● Instructions to follow
Among the lines below, tally those that hold "solid". Return the number and nothing more.

● Exercise materials
--- START ---

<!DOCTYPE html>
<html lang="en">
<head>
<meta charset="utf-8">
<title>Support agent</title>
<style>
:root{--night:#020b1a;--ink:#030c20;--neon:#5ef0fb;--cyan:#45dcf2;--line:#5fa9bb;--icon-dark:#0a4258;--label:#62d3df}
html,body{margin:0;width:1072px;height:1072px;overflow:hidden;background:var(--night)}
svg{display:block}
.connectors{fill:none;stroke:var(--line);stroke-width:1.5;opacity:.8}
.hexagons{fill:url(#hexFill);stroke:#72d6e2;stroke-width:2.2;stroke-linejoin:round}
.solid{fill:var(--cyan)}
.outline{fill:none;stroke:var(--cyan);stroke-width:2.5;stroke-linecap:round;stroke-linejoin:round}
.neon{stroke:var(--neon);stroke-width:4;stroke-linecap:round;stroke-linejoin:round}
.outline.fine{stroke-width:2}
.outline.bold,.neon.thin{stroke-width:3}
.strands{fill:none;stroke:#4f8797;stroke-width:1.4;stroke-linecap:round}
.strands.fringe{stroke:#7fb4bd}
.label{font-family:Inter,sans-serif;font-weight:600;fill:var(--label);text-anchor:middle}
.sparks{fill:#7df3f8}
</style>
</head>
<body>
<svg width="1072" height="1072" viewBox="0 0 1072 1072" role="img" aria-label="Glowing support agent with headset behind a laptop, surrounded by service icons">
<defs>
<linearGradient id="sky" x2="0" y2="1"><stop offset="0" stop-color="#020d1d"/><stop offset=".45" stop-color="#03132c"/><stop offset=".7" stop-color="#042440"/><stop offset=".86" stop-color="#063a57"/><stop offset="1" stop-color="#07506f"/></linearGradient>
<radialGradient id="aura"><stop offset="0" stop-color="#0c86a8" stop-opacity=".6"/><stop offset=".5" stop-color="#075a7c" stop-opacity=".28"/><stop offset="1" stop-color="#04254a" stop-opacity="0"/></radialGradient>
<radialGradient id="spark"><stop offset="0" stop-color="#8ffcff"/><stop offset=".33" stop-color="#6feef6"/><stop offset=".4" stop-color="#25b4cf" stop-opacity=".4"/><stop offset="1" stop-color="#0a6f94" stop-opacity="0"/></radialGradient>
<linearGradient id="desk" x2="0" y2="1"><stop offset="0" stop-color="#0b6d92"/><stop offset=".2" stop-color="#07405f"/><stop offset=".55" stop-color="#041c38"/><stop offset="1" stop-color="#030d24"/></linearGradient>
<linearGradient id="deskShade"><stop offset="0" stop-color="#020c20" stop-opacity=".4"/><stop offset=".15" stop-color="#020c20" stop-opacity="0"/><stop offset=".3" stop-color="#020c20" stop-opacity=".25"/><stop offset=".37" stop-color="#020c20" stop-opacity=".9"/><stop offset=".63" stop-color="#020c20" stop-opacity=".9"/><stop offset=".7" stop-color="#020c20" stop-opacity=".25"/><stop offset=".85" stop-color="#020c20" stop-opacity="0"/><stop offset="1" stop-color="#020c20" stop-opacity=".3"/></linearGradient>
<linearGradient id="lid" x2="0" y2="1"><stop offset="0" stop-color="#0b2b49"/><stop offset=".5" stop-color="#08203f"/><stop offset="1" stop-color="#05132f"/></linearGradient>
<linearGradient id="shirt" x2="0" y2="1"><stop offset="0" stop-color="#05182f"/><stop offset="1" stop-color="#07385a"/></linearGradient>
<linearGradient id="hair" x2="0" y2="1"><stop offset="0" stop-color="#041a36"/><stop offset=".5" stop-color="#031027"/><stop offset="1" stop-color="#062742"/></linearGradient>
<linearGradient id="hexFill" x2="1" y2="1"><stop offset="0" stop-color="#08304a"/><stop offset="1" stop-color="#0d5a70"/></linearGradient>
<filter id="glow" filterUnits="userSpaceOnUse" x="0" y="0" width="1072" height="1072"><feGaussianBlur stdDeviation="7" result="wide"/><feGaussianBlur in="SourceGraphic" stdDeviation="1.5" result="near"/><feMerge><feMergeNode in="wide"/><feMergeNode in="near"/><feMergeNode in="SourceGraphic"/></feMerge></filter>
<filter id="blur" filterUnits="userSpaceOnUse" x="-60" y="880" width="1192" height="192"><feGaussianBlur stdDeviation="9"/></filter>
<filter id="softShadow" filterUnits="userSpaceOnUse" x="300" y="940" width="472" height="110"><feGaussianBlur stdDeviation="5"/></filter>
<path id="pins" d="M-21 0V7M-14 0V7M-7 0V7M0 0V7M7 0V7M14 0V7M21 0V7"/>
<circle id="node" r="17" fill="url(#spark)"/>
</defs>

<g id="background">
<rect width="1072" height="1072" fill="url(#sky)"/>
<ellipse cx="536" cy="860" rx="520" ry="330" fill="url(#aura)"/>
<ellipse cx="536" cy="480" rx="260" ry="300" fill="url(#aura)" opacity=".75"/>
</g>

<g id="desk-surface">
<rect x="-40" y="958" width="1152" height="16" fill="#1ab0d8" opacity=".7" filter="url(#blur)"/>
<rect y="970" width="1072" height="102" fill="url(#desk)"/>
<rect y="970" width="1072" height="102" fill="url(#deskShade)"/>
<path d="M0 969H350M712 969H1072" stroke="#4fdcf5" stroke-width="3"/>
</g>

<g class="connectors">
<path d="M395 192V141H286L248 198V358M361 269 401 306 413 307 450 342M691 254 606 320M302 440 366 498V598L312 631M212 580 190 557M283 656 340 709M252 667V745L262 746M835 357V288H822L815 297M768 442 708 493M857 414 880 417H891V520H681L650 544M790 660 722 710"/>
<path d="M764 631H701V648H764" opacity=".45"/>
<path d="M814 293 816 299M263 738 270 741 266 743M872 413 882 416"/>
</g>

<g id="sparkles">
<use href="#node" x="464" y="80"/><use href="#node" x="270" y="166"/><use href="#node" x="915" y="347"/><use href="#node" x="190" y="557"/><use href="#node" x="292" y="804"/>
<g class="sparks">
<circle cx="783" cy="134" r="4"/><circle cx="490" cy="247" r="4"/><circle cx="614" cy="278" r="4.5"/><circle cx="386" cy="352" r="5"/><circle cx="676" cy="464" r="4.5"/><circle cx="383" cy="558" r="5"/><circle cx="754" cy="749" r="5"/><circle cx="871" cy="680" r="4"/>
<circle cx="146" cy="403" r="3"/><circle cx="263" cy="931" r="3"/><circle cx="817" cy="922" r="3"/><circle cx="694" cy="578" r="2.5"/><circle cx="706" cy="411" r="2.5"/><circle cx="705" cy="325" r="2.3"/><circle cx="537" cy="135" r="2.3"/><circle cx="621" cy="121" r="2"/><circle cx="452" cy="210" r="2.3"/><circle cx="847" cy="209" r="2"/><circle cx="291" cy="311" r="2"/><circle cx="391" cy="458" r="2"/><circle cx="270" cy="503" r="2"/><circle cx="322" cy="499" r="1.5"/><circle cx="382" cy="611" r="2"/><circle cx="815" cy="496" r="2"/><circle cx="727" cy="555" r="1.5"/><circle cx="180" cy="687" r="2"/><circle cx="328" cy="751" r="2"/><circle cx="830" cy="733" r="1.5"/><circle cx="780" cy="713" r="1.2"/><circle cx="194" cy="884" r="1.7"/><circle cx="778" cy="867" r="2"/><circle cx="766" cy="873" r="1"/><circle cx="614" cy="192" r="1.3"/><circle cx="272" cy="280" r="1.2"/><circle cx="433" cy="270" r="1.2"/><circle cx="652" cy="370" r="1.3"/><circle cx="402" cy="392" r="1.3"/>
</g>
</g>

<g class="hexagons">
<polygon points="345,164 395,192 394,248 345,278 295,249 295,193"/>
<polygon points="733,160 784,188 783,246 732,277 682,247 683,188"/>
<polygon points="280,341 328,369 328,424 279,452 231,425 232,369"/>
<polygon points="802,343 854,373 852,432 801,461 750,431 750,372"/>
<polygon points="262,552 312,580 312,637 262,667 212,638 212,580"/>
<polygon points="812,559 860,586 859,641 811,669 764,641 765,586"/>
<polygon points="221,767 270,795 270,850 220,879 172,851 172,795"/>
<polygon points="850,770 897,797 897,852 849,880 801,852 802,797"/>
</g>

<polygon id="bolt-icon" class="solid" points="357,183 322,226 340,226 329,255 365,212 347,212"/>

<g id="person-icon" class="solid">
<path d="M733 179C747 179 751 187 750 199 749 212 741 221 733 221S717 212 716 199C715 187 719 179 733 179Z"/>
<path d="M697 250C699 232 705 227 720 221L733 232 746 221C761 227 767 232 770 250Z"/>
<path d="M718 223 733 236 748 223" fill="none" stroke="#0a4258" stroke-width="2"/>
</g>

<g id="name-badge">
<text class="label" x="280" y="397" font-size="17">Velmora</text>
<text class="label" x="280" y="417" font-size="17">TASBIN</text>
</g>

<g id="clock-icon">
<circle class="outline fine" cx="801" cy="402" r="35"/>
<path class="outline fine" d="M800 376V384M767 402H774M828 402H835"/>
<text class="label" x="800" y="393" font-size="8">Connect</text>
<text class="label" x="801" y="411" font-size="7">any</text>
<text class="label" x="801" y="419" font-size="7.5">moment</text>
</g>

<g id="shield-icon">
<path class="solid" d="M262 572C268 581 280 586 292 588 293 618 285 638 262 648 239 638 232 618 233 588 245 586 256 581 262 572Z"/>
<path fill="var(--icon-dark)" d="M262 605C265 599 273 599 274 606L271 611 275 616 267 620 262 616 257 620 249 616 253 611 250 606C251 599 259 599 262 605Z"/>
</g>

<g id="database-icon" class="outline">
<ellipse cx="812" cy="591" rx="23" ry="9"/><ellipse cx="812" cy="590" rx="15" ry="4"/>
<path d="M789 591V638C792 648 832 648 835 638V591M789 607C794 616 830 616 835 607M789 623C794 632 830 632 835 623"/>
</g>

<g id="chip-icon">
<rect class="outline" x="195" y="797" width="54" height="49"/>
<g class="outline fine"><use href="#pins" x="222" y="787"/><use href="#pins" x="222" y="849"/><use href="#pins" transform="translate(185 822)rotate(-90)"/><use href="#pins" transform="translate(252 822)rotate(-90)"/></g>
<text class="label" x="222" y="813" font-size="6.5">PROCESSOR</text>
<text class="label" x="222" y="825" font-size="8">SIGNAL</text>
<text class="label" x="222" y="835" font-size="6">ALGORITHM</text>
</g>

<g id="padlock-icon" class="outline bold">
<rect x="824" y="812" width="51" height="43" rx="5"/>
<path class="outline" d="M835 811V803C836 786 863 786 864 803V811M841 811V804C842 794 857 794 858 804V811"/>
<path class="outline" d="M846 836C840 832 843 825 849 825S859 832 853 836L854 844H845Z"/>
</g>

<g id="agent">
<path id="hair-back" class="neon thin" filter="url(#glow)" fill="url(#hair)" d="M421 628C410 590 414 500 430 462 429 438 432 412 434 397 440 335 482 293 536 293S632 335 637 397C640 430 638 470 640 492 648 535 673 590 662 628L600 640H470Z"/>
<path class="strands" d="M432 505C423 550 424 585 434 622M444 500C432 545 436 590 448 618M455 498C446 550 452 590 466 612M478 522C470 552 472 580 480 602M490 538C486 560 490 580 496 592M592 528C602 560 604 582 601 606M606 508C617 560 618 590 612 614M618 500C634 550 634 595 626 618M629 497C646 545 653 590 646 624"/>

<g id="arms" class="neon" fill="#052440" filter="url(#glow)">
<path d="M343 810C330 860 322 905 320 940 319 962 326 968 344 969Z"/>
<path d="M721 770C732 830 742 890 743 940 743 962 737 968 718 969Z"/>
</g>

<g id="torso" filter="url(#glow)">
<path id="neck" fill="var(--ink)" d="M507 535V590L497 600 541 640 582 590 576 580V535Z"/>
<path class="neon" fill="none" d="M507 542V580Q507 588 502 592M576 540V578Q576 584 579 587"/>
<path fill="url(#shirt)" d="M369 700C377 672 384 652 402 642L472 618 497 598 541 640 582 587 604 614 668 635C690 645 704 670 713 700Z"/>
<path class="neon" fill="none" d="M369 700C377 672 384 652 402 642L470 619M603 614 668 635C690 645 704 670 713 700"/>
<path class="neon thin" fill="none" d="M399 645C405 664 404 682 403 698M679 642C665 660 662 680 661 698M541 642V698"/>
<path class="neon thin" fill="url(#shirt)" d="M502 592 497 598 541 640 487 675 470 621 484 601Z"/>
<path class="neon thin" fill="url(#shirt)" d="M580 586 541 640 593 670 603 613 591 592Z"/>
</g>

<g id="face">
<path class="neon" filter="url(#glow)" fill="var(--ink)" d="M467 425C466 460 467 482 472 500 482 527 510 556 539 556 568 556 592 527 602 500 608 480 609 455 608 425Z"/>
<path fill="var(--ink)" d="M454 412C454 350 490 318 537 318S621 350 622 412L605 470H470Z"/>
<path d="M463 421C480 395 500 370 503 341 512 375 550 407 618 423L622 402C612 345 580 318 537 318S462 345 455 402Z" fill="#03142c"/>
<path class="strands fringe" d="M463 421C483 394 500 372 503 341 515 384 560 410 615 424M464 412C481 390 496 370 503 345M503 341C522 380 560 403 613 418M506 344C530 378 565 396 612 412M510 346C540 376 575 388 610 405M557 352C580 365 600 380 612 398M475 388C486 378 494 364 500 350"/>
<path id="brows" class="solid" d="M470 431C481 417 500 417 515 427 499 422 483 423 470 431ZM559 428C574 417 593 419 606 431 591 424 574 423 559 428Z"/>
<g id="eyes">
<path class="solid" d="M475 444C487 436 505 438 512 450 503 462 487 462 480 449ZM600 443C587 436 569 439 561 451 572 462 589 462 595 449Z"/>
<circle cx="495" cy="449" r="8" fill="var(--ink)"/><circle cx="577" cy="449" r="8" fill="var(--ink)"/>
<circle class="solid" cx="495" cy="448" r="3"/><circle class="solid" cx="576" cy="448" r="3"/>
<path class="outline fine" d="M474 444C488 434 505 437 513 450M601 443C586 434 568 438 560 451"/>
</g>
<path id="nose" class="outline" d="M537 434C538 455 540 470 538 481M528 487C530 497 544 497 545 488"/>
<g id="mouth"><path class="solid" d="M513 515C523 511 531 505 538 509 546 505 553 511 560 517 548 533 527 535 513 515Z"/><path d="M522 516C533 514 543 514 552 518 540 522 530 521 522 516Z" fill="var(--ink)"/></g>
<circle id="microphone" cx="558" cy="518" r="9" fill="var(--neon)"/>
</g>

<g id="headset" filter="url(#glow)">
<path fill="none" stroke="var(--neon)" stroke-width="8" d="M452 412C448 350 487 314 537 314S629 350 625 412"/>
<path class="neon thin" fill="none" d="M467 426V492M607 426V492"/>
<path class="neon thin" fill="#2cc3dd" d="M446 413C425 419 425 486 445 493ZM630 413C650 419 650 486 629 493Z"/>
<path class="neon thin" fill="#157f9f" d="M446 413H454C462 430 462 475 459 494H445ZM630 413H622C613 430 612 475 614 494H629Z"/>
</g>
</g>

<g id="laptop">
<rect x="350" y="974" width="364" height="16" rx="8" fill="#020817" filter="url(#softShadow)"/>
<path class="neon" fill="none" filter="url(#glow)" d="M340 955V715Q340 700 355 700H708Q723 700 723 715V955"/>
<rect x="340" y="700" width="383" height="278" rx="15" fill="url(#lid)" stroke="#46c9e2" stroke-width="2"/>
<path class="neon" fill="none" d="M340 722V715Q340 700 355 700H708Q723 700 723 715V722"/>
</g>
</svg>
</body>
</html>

--- END ---

● Answer to this problem
8